A patient with required follow up care after a surgery with limited mobility during the healing process can benefit from telemedicine. For problems that need rapid attention, it’s much easier to call, text, or video chat instead of making an appointment. Better communication with your doctor between appointments can lead to more preemptive care and avoiding having to see your physician when you’re already ill.
Most discussions surrounding telemedicine focus on the impact on rural areas, where patients have to travel large distances to visit a hospital or specialist, and often even their primary care physician. Rural areas are experiencing hospital and clinic closures at faster rates; doctors may not have enough patients to maintain an office-based practice, and hospitals may lack the resources needed to support their employees or patients adequately. Telemedicine can also provide access to a larger patient base to make a rural healthcare facility more financially stable and viable
In some rural areas in Washington, it may be hard to find a local primary care provider who accepts your insurance. Telemedicine can fill this gap, as well as allowing for connections with specialists where meeting wouldn’t be feasible. Telemedicine often requires high-speed internet, and while this type of internet access is growing, it can be expensive.
Telemedicine use has grown substantially, with convenience and accessibility being the greatest contributing factor. Most insurance companies only cover telemedicine to this particular reason – to expand and support coverage for the rural landscape. There are some exceptions based on the kind of illness, and its stage, allowing some persons with end-stage diagnoses to stay in their homes.
Affordable and Accessible Healthcare
In rural and urban areas there are people struggling to access affordable healthcare. Telemedicine can provide a less resource-intensive option to the traditional doctor’s appointment, or visit to an emergency clinic. Telemedicine is great for quickly diagnosing and starting treatment for minor, but intense health issues that are commonly diagnosed, like the flu, and UTIs, and chronic problems requiring prescriptions, such as diabetes.
Certain follow up appointments, chronic illness visits, specialist visits, and mental health care can benefit from the integration of telemedicine.

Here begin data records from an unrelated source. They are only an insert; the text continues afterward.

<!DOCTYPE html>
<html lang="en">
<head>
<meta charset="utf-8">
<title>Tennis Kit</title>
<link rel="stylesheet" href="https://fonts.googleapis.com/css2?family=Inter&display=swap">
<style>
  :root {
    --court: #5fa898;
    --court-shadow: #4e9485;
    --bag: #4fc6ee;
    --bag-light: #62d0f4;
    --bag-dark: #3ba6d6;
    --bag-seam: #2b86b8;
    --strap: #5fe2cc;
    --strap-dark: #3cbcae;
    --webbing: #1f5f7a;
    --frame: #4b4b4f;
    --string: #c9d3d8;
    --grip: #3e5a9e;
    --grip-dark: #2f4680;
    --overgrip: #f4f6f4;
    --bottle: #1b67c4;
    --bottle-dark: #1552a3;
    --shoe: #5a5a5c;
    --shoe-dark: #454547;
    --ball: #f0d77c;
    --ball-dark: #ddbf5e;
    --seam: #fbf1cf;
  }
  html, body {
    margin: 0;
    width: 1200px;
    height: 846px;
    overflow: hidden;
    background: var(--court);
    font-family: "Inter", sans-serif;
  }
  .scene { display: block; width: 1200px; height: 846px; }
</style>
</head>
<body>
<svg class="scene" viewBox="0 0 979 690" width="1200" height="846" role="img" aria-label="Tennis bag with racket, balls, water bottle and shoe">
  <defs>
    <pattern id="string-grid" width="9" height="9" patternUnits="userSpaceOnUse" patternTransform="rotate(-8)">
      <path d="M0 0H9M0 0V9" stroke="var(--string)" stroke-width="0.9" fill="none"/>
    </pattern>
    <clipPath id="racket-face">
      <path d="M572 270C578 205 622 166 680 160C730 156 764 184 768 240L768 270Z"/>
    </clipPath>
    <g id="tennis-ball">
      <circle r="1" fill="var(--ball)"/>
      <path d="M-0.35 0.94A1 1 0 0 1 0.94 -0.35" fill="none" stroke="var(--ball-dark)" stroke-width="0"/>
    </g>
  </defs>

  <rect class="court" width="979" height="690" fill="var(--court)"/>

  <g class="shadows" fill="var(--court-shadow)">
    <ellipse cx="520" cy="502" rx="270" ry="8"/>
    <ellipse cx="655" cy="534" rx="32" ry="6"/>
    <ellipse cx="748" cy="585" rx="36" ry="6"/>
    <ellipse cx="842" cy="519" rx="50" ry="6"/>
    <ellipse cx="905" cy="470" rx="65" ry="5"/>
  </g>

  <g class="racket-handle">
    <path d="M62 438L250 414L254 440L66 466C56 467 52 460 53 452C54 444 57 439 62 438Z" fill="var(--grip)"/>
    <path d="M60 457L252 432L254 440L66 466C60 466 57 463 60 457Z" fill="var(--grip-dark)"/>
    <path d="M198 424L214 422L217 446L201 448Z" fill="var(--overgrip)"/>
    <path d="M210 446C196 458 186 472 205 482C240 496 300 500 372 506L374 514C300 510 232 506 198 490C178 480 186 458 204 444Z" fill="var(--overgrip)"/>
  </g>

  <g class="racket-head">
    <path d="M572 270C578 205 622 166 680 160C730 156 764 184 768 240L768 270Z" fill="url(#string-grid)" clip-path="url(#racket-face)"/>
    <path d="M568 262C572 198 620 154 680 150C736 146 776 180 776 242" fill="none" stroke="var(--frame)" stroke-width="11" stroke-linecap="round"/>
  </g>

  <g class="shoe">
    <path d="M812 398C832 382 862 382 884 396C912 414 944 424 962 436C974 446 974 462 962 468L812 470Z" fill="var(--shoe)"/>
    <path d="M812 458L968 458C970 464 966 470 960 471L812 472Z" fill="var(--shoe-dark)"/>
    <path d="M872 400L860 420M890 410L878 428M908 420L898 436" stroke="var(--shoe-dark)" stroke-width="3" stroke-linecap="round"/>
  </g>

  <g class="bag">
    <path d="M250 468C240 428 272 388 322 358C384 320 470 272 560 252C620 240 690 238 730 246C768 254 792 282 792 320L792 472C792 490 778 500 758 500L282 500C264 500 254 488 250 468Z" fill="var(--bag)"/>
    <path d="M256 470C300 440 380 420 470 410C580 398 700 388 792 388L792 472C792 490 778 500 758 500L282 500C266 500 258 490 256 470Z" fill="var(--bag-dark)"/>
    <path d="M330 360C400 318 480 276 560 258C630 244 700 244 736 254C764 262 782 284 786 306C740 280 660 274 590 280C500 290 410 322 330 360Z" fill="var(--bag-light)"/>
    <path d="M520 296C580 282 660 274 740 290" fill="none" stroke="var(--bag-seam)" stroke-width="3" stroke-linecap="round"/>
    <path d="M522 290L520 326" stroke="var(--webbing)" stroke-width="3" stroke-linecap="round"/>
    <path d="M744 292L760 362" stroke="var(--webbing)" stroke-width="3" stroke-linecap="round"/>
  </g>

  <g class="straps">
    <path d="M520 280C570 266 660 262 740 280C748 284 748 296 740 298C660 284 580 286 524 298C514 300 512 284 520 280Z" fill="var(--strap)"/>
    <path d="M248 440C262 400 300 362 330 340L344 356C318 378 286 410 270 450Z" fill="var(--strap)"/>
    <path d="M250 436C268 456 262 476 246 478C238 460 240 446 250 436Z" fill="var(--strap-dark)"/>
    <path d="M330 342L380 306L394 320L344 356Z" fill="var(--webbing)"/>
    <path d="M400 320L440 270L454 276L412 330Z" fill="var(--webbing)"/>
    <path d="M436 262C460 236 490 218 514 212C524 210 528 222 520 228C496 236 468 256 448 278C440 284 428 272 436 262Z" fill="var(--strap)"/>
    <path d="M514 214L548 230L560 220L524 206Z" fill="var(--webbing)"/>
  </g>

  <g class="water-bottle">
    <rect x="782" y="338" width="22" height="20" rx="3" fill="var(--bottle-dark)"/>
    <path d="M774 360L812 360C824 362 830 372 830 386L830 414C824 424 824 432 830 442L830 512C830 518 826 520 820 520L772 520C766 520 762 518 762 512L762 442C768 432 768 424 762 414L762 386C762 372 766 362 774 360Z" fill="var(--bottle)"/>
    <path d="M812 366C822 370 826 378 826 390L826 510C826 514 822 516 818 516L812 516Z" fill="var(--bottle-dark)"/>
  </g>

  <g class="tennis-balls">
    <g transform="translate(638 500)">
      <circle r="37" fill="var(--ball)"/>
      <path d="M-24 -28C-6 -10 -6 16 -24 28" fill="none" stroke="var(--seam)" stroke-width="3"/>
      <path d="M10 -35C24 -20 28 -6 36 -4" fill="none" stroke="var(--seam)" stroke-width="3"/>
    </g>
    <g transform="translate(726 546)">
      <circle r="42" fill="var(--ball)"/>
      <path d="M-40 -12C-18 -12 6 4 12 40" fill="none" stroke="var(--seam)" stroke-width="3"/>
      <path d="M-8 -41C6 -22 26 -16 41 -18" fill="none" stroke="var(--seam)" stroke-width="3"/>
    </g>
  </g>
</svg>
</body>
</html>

In an inpatient medical facility, telemedicine can allow for detailed and constant observation of more patients at the same time. Simultaneous monitoring of multiple patients and their vital signs can allow for a much quicker intervention when something goes wrong quickly.
How Telemedicine is Affecting the Medical Industry

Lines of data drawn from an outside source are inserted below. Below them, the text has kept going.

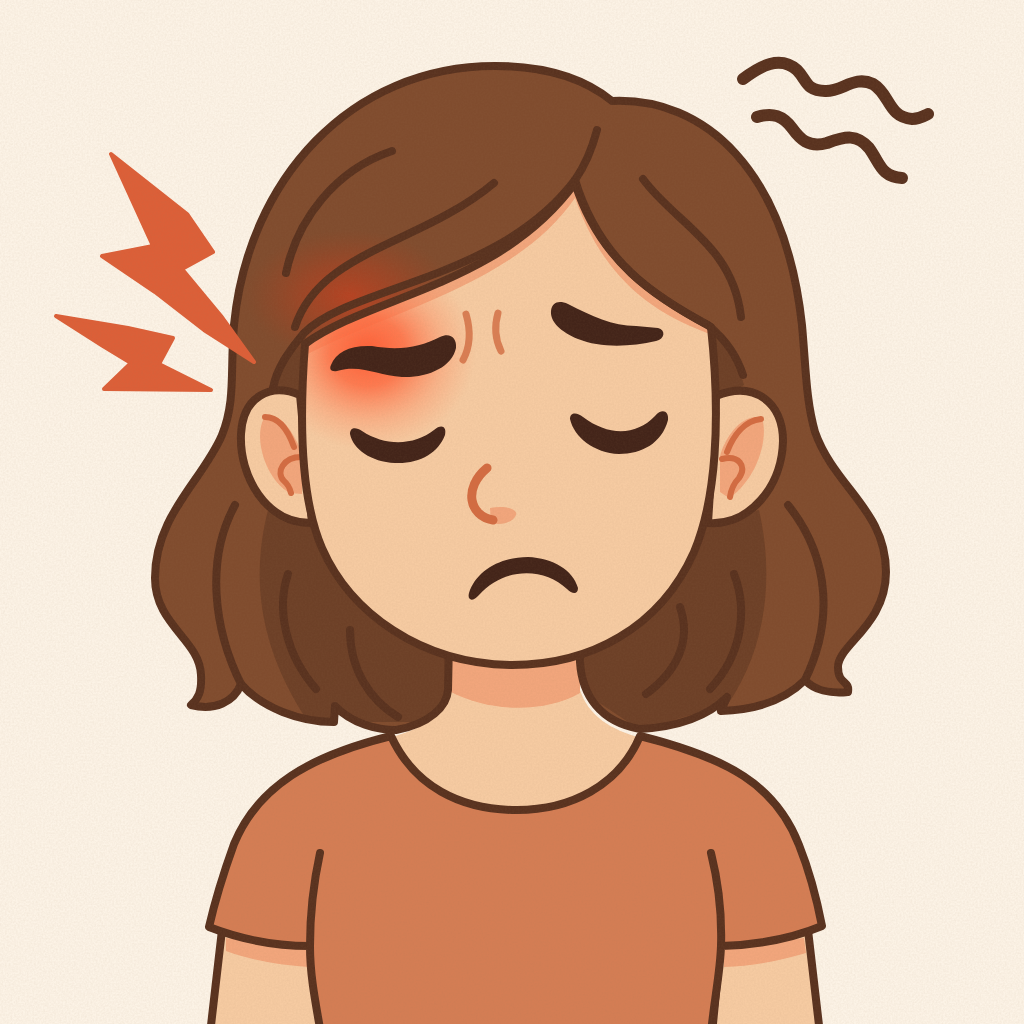
<!DOCTYPE html>
<html lang="en">
<head>
<meta charset="utf-8">
<title>Woman with a headache</title>
<style>
:root {
  --paper: #fcf3e6;
  --line: #59321f;
  --ink: #432419;
  --hair: #804c2e;
  --hair-deep: #6d4027;
  --skin: #f6cba2;
  --blush: #f2a67c;
  --fold: #d36c42;
  --shirt: #d47d54;
  --pain: #dc5f38;
}
html, body { margin: 0; background: var(--paper); }
body { width: 1024px; height: 1024px; overflow: hidden; }
svg { display: block; }
.outline { stroke: var(--line); stroke-width: 8; stroke-linecap: round; stroke-linejoin: round; }
.stroke { fill: none; }
.hair { fill: var(--hair); }
.hair-deep { fill: var(--hair-deep); }
.skin { fill: var(--skin); }
.blush { fill: var(--blush); }
.shirt { fill: var(--shirt); }
.ink { fill: var(--ink); }
.pain { fill: var(--pain); stroke: var(--pain); stroke-width: 4; stroke-linejoin: round; }
.fold { fill: none; stroke: var(--fold); stroke-linecap: round; stroke-linejoin: round; }
.waves { fill: none; stroke: var(--line); stroke-width: 12; stroke-linecap: round; stroke-linejoin: round; }
</style>
</head>
<body>
<svg width="1024" height="1024" viewBox="0 0 1024 1024" role="img" aria-label="Drawing of a woman with closed eyes, a frown and pain at her temple">
  <defs>
    <radialGradient id="glow-skin">
      <stop offset="0" stop-color="#ff5f36"/>
      <stop offset="0.35" stop-color="#ff6c42" stop-opacity="0.85"/>
      <stop offset="0.7" stop-color="#ff8459" stop-opacity="0.35"/>
      <stop offset="1" stop-color="#ff9468" stop-opacity="0"/>
    </radialGradient>
    <radialGradient id="glow-hair">
      <stop offset="0" stop-color="#c8401f" stop-opacity="0.75"/>
      <stop offset="0.5" stop-color="#b8401f" stop-opacity="0.45"/>
      <stop offset="1" stop-color="#a8401f" stop-opacity="0"/>
    </radialGradient>
    <path id="face-shape" d="M305 344C370 296 500 286 575 183C600 262 655 297 711 327C721 420 716 500 694 552C660 628 590 665 512 665C420 664 350 612 322 548C299 495 300 410 305 344Z"/>
    <clipPath id="face-clip"><use href="#face-shape"/></clipPath>
    <path id="hair-shape" d="M612 101C580 75 540 66 495 66C350 66 248 180 234 325C230 370 236 400 222 435C203 480 155 515 155 578C155 625 200 640 201 675C202 692 198 699 191 705C215 711 234 702 241 684C262 708 300 722 334 722L335 706C352 724 378 730 396 730C430 724 447 706 448 690L449 640H580V662C582 695 600 722 640 729C675 727 706 718 727 697L721 711C755 710 785 700 805 680C814 690 830 694 848 692C850 680 838 685 838 667C838 645 886 625 886 572C886 510 835 488 815 432C806 400 806 370 802 325C785 170 705 97 612 101Z"/>
    <clipPath id="hair-clip"><use href="#hair-shape"/></clipPath>
    <filter id="grain" x="0" y="0" width="100%" height="100%">
      <feTurbulence type="fractalNoise" baseFrequency="0.55" numOctaves="2" seed="4"/>
      <feColorMatrix values="0 0 0 0 0.35  0 0 0 0 0.2  0 0 0 0 0.1  0.28 0 0 0 -0.08"/>
    </filter>
  </defs>

  <rect width="1024" height="1024" fill="var(--paper)"/>

  <g id="arms">
    <path class="skin outline" d="M222 930L210 1034H322L310 940Z"/>
    <path class="skin outline" d="M808 930L820 1034H712L721 940Z"/>
    <path class="blush" d="M226 938L308 949V967C280 965 250 960 226 951Z"/>
    <path class="blush" d="M804 938L724 949V967C752 966 780 961 806 953Z"/>
  </g>

  <g id="neck">
    <path class="skin" d="M449 640H580V690C588 715 610 730 642 738C620 790 570 810 517 810C460 810 412 785 392 737C425 728 447 712 449 690Z"/>
    <path class="blush" d="M449 650H580V693C545 713 490 713 449 691Z"/>
  </g>

  <g id="shirt">
    <path class="shirt outline" d="M391 736C310 756 258 786 234 844C221 880 214 905 209 927C240 939 275 946 310 946C310 975 315 1000 321 1034H711C714 1000 720 975 721 946C757 945 793 938 822 926C816 895 809 870 799 845C776 785 728 758 640 736C619 786 570 810 517 810C460 810 414 786 391 736Z"/>
    <path class="stroke outline" d="M320 853C313 885 310 915 310 946M711 853C719 885 722 915 721 946"/>
  </g>

  <g id="hair-back">
    <use href="#hair-shape" class="hair"/>
    <g clip-path="url(#hair-clip)">
      <path class="hair-deep" d="M268 510C250 580 260 650 308 722H450V600L330 520Z"/>
      <path class="hair-deep" d="M759 510C775 580 765 650 728 704L640 730L580 690V600L700 520Z"/>
      <path class="hair-deep" d="M306 330C285 350 278 375 272 395L306 400ZM712 328C730 345 738 365 744 385L715 400Z"/>
      <ellipse cx="350" cy="296" rx="105" ry="66" fill="url(#glow-hair)"/>
    </g>
    <use href="#hair-shape" class="stroke outline"/>
    <rect x="453" y="634" width="123" height="34" class="blush"/>
    <g class="stroke outline">
      <path d="M235 505C205 560 214 630 241 684"/>
      <path d="M788 505C832 560 832 625 805 680"/>
      <path d="M288 574C276 610 286 655 316 689"/>
      <path d="M350 630C350 670 370 700 398 717"/>
      <path d="M680 607C692 642 676 672 646 694"/>
      <path d="M734 574C748 610 742 655 710 689"/>
    </g>
  </g>

  <g id="ears">
    <path class="skin outline" d="M300 395C270 382 243 397 241 434C239 476 266 524 312 523Z"/>
    <path class="skin outline" d="M716 396C755 380 783 403 783 441C782 486 750 526 708 523Z"/>
    <path class="blush" d="M264 418C282 408 296 440 302 452V494L290 493C266 480 253 438 264 418Z"/>
    <path class="blush" d="M762 418C743 412 725 437 720 456V492L729 498C756 480 769 440 762 418Z"/>
    <path class="fold" stroke-width="6" d="M265 417C281 417 289 433 294 447M301 457C284 457 275 472 284 481C289 485 290 489 291 493"/>
    <path class="fold" stroke-width="6" d="M761 419C744 421 733 436 727 452M722 459C739 455 747 466 739 478C733 484 731 490 730 497"/>
  </g>

  <g id="face">
    <use href="#face-shape" class="skin"/>
    <g clip-path="url(#face-clip)">
      <path class="blush" d="M300 340C370 296 500 286 575 180C600 262 655 297 716 326V336C650 314 602 275 575 198C515 285 390 310 300 358Z"/>
      <ellipse cx="368" cy="352" rx="108" ry="98" fill="url(#glow-skin)"/>
    </g>
    <use href="#face-shape" class="stroke outline"/>
  </g>

  <g id="hair-strands" class="stroke outline">
    <path d="M597 130C591 153 584 167 575 180C500 280 350 286 304 333C288 352 277 368 273 388"/>
    <path d="M575 180C600 262 655 297 708 325C728 342 737 357 743 375"/>
    <path d="M392 151C335 170 297 220 286 273"/>
    <path d="M494 183C420 245 320 250 295 327"/>
    <path d="M643 179C675 223 733 245 741 317"/>
  </g>

  <g id="features">
    <path class="ink" d="M331 365C336 352 350 345 372 346C400 351 420 347 440 337C450 332 457 338 456 348C452 367 428 378 402 377C378 376 362 364 337 371C331 372 329 369 331 365Z"/>
    <path class="ink" d="M551 311C552 302 559 300 568 304C592 316 612 326 636 326L658 328C666 330 665 339 656 341C630 347 600 348 578 339C561 332 550 322 551 311Z"/>
    <path class="ink" d="M350 434C350 427 356 427 362 431C386 447 415 445 434 430C441 424 447 426 445 435C438 453 420 464 395 463C371 462 353 449 350 434Z"/>
    <path class="ink" d="M570 419C570 412 577 412 583 417C608 436 636 436 655 416C662 408 669 411 668 420C662 443 642 454 619 454C594 453 574 437 570 419Z"/>
    <path class="ink" d="M469 593C476 571 500 557 528 557C553 558 573 570 578 588C578 595 572 594 567 589C544 567 504 567 479 595C473 602 467 601 469 593Z"/>
    <path class="blush" d="M490 508C505 505 518 509 516 515C513 522 503 526 491 523Z"/>
    <path class="fold" stroke-width="9" d="M487 468C463 488 469 516 493 520"/>
    <path class="fold" stroke-width="7" d="M466 314C471 331 470 347 463 360M498 313C494 327 495 339 501 351" stroke-opacity="0.8"/>
  </g>

  <g id="pain-bolts" class="pain">
    <polygon points="111,154 187,214 213,252 182,269 221,316 254,362 204,330 155,292 102,256 153,246"/>
    <polygon points="56,316 128,328 173,338 159,364 211,390 104,389 131,363 103,346"/>
  </g>

  <g id="dizzy-waves" class="waves">
    <path d="M743 79C760 66 780 55 797 70C807 80 806 91 825 91C842 92 854 75 873 84C890 94 888 117 912 119C920 119 924 116 928 114"/>
    <path d="M757 117C773 112 783 116 792 128C800 139 808 148 827 143C846 136 857 134 869 148C880 163 881 177 902 178"/>
  </g>

  <rect id="paper-grain" width="1024" height="1024" filter="url(#grain)" opacity="0.5"/>
</svg>
</body>
</html>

Medicare is beginning the slow movement towards telemedicine coverage for more of the population. In 2020, there should be Medicare Advantage plans that cover much more telemedicine.
Telemedicine has the potential to impact many lives across the country. With such advances, however, may come more medical errors. In the future, we may see more missed diagnoses and miscommunications between doctors and patients and between medical providers. Such errors can lead to serious injuries and even deaths of patients.
If You’ve Been Injured, You Have Rights
For many, telemedicine may be a very strong option, but with this option comes additional risks and cause for serious errors. If you or a loved one have been injured because of a telemedical error or due to the negligence of a telemedical professional, you may deserve compensation for the injuries. Contact us for help today.